Dataset entries:

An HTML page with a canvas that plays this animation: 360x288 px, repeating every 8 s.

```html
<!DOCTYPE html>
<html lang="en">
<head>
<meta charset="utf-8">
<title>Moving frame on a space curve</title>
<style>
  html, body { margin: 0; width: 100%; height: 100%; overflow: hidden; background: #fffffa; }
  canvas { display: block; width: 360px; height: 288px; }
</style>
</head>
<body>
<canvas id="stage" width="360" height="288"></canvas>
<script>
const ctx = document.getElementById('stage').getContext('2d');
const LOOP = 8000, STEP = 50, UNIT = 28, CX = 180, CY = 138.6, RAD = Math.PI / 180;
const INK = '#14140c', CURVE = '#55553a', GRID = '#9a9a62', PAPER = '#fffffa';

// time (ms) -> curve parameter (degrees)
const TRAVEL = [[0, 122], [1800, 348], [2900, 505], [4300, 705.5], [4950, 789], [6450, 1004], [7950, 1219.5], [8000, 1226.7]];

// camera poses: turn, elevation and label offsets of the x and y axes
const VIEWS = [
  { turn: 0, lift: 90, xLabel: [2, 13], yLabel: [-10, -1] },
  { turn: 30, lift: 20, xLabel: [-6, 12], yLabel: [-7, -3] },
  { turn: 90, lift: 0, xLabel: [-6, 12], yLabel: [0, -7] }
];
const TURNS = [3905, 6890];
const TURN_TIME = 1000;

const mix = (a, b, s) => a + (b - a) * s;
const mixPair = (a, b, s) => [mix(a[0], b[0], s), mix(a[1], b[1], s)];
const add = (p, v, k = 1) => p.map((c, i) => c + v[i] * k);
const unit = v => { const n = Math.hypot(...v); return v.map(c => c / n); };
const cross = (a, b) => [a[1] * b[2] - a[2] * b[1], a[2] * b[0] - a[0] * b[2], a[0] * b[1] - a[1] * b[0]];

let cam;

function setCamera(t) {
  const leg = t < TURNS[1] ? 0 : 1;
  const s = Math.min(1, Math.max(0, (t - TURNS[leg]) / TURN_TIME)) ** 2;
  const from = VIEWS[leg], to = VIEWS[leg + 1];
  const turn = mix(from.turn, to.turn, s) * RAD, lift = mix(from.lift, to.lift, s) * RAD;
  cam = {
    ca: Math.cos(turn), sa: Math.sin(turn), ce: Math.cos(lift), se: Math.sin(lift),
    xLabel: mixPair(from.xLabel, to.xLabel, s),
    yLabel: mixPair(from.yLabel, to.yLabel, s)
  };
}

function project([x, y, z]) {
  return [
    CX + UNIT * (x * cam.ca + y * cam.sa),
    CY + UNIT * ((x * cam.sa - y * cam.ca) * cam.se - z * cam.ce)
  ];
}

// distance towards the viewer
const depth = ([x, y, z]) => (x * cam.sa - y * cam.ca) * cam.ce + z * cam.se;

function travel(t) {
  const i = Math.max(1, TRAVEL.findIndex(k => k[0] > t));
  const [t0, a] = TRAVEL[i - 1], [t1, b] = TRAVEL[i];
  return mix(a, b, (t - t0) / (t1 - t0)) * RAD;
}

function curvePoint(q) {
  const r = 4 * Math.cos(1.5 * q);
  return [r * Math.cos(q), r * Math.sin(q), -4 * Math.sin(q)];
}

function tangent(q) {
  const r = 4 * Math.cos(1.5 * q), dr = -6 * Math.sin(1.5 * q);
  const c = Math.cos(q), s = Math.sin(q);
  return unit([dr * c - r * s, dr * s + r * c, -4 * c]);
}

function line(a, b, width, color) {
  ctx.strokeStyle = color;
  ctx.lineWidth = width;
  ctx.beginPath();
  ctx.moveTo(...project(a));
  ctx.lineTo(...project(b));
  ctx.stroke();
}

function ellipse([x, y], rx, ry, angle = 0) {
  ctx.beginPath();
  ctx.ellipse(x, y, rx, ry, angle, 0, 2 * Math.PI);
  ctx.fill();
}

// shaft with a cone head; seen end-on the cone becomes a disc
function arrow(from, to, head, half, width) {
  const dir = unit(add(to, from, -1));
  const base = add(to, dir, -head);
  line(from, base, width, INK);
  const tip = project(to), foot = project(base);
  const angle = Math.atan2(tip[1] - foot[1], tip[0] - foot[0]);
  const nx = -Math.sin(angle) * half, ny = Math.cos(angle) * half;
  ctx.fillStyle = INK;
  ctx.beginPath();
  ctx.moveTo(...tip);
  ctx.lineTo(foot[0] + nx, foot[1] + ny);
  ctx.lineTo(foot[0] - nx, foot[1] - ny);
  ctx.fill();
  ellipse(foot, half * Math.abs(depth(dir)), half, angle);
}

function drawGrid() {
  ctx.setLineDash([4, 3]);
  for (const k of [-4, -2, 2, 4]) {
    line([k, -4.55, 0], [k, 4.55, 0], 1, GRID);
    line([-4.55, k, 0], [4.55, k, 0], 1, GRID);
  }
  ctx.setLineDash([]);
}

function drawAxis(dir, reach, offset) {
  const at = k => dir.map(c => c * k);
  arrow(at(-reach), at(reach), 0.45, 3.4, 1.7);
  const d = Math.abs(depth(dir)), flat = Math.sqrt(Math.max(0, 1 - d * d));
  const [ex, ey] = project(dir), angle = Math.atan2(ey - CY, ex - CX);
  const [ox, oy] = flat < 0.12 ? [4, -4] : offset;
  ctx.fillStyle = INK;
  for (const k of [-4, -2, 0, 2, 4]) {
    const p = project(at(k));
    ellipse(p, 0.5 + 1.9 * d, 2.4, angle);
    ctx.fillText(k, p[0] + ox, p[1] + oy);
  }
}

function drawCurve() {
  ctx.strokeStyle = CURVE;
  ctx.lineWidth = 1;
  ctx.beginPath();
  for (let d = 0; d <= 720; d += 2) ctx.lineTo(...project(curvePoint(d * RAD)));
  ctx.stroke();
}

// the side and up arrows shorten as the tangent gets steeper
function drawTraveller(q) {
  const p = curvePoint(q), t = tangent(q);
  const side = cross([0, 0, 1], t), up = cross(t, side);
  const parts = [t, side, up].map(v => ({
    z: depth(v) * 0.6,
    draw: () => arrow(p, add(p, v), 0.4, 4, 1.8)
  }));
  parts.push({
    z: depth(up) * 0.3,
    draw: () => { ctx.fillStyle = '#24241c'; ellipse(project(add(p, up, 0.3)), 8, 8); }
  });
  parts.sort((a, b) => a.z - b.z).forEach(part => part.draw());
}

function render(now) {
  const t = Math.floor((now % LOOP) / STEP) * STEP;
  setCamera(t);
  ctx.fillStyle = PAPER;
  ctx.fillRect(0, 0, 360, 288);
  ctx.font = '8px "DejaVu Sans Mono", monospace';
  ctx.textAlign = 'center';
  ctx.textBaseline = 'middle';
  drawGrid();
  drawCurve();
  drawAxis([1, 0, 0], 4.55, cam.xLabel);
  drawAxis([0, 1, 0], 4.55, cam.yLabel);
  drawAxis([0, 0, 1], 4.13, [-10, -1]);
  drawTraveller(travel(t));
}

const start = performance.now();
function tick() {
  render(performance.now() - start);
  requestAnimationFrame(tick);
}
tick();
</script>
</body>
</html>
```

- _Exercise details_
Tally up the lines holding the word "depth" in the data above, and answer with that figure only.

- _Reply to the task_
5